# TASK STATEMENT:
Wherever a line in the records contains the word "soft", return that line.

(Saved data entries)
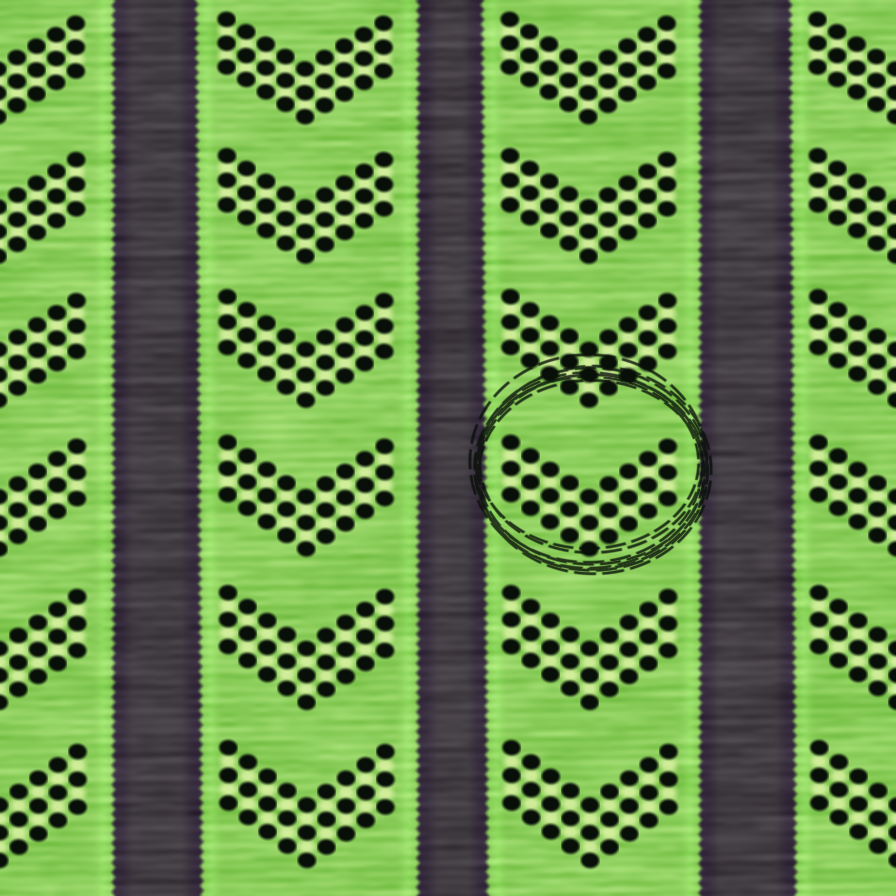
This pattern is drawn by a Shadertoy shader. Its source:

```glsl
// Woven green cloth with dark vertical bands and six rows of dotted chevrons,
// under a sketched dashed ring. Bands and dots come from folded coordinates,
// the weave from stretched value noise, and the ring from jittered ellipses.

const float PI = 3.14159265;
const float ROWS = 6.0;
const float THREADS = 92.0;
const float COLUMN_STEP = 0.0219;
const vec2 DOT_RADIUS = vec2(0.0102, 0.0086);

const vec3 GREEN = vec3(0.55, 0.81, 0.36);
const vec3 PALE = vec3(0.86, 0.95, 0.64);
const vec3 BAND_EDGE = vec3(0.21, 0.17, 0.24);
const vec3 BAND_CORE = vec3(0.26, 0.24, 0.26);
const vec3 INK = vec3(0.03, 0.06, 0.03);

float hash(vec2 p) {
    return fract(sin(dot(p, vec2(127.1, 311.7))) * 43758.5453);
}

float noise(vec2 p) {
    vec2 i = floor(p), f = fract(p);
    f = f * f * (3.0 - 2.0 * f);
    float low = mix(hash(i), hash(i + vec2(1, 0)), f.x);
    float high = mix(hash(i + vec2(0, 1)), hash(i + vec2(1, 1)), f.x);
    return mix(low, high, f.y);
}

// Coverage of a shape from its signed distance.
float fill(float d, float soft) {
    return 1.0 - smoothstep(-soft, soft, d);
}

float ellipseDistance(vec2 p, vec2 r) {
    float k = length(p / r);
    return k * (k - 1.0) / max(length(p / (r * r)), 1e-4);
}

// Signed distance to the closest band; outer bands are wider than the middle.
float bandDistance(vec2 p) {
    float i = clamp(round((p.x - 0.173) / 0.3294), 0.0, 2.0);
    float halfWidth = i == 1.0 ? 0.036 : 0.0465 + 0.002 * i;
    float spread = 0.003 * p.y;
    return abs(p.x - 0.173 - 0.3294 * i - spread) - halfWidth - spread;
}

// One chevron, measured from its tip: x = dark dots, y = pale gaps.
vec2 chevron(vec2 p, float rowStep, float soft) {
    float column = clamp(round(p.x / COLUMN_STEP), -4.0, 4.0);
    float x = p.x - column * COLUMN_STEP;
    float y = p.y + abs(column) * rowStep;
    float gap = 2.0 * rowStep;
    float dotY = y - gap * clamp(round(y / gap), -2.0, 0.0);
    float paleY = y - gap * (clamp(round(y / gap - 0.5), -2.0, -1.0) + 0.5);
    float dark = fill(ellipseDistance(vec2(x, dotY), DOT_RADIUS), soft);
    float pale = fill(ellipseDistance(vec2(x, paleY), DOT_RADIUS * 0.85), 2.0 * soft);
    return vec2(dark, pale);
}

// All chevrons; rows grow slightly taller and further apart downwards.
vec2 chevrons(vec2 p, float soft) {
    float side = p.x - 0.4985;
    float center = sign(side) * (abs(side) < 0.3294 ? 0.158 : 0.5015);
    float x = side - center;
    vec2 cover = vec2(0.0);
    for (float n = 0.0; n < ROWS; n++) {
        float tip = 0.1302 + 0.153 * n + 0.0026 * n * n;
        vec2 q = vec2(x - 0.0004 * n, p.y - tip - 0.025 * x);
        cover = max(cover, chevron(q, 0.0133 + 0.00043 * n, soft));
    }
    return cover;
}

// Overlapping dashed ellipses, each with its own size, offset and phase.
float sketchedRing(vec2 p, float soft) {
    float cover = 0.0;
    for (float i = 0.0; i < 8.0; i++) {
        vec2 jitter = vec2(hash(vec2(i, 1.0)), hash(vec2(i, 2.0))) - 0.5;
        vec2 q = p - vec2(0.659, 0.521) - jitter * vec2(0.009, 0.014);
        vec2 r = vec2(0.123 + 0.0013 * i, 0.096 + 0.0033 * i);
        float turn = atan(q.y / r.y, q.x / r.x) / (2.0 * PI);
        float phase = fract(turn * 26.0 + hash(vec2(i, 3.0)));
        float dash = fill(abs(phase - 0.5) - 0.39, 0.05);
        float line = fill(abs(ellipseDistance(q, r)) - 0.0016, soft);
        cover = max(cover, dash * line);
    }
    return cover;
}

void mainImage(out vec4 fragColor, in vec2 fragCoord) {
    vec2 p = fragCoord / iResolution.xy;
    p.y = 1.0 - p.y;
    float pixel = 1.0 / min(iResolution.x, iResolution.y);

    // Slightly slanted threads with uneven shading
    float thread = (p.y + 0.015 * p.x) * THREADS;
    float wave = sin(2.0 * PI * thread);
    float streak = noise(vec2(p.x * 16.0, thread * 1.3)) - 0.5;
    float fine = noise(vec2(p.x * 55.0, thread * 2.1) + 40.0) - 0.5;
    float weave = 0.025 * wave + 0.13 * streak + 0.06 * fine;

    // Cloth with a bright rim beside the bands
    float band = bandDistance(p) + 0.0013 * wave;
    float rim = exp(-pow((band - 0.011) / 0.007, 2.0));
    vec3 color = GREEN + weave * vec3(1.0, 0.65, 1.0) + rim * vec3(0.04, 0.06, 0.04);

    // Dotted chevrons
    vec2 marks = chevrons(p, max(0.0027, pixel));
    color = mix(color, PALE, 0.85 * marks.y);
    color = mix(color, INK, marks.x);

    // Bands fade from a violet edge to a grey core
    vec3 bandColor = mix(BAND_EDGE, BAND_CORE, smoothstep(0.006, 0.025, -band));
    bandColor += 0.6 * weave;
    color = mix(color, bandColor, fill(band, max(0.0035, pixel)));

    color = mix(color, INK, 0.8 * sketchedRing(p, max(0.0009, pixel)));
    fragColor = vec4(clamp(color, 0.0, 1.0), 1.0);
}
```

# RESPONSE:
float fill(float d, float soft) {
    return 1.0 - smoothstep(-soft, soft, d);
vec2 chevron(vec2 p, float rowStep, float soft) {
    float dark = fill(ellipseDistance(vec2(x, dotY), DOT_RADIUS), soft);
    float pale = fill(ellipseDistance(vec2(x, paleY), DOT_RADIUS * 0.85), 2.0 * soft);
vec2 chevrons(vec2 p, float soft) {
        cover = max(cover, chevron(q, 0.0133 + 0.00043 * n, soft));
float sketchedRing(vec2 p, float soft) {
        float line = fill(abs(ellipseDistance(q, r)) - 0.0016, soft);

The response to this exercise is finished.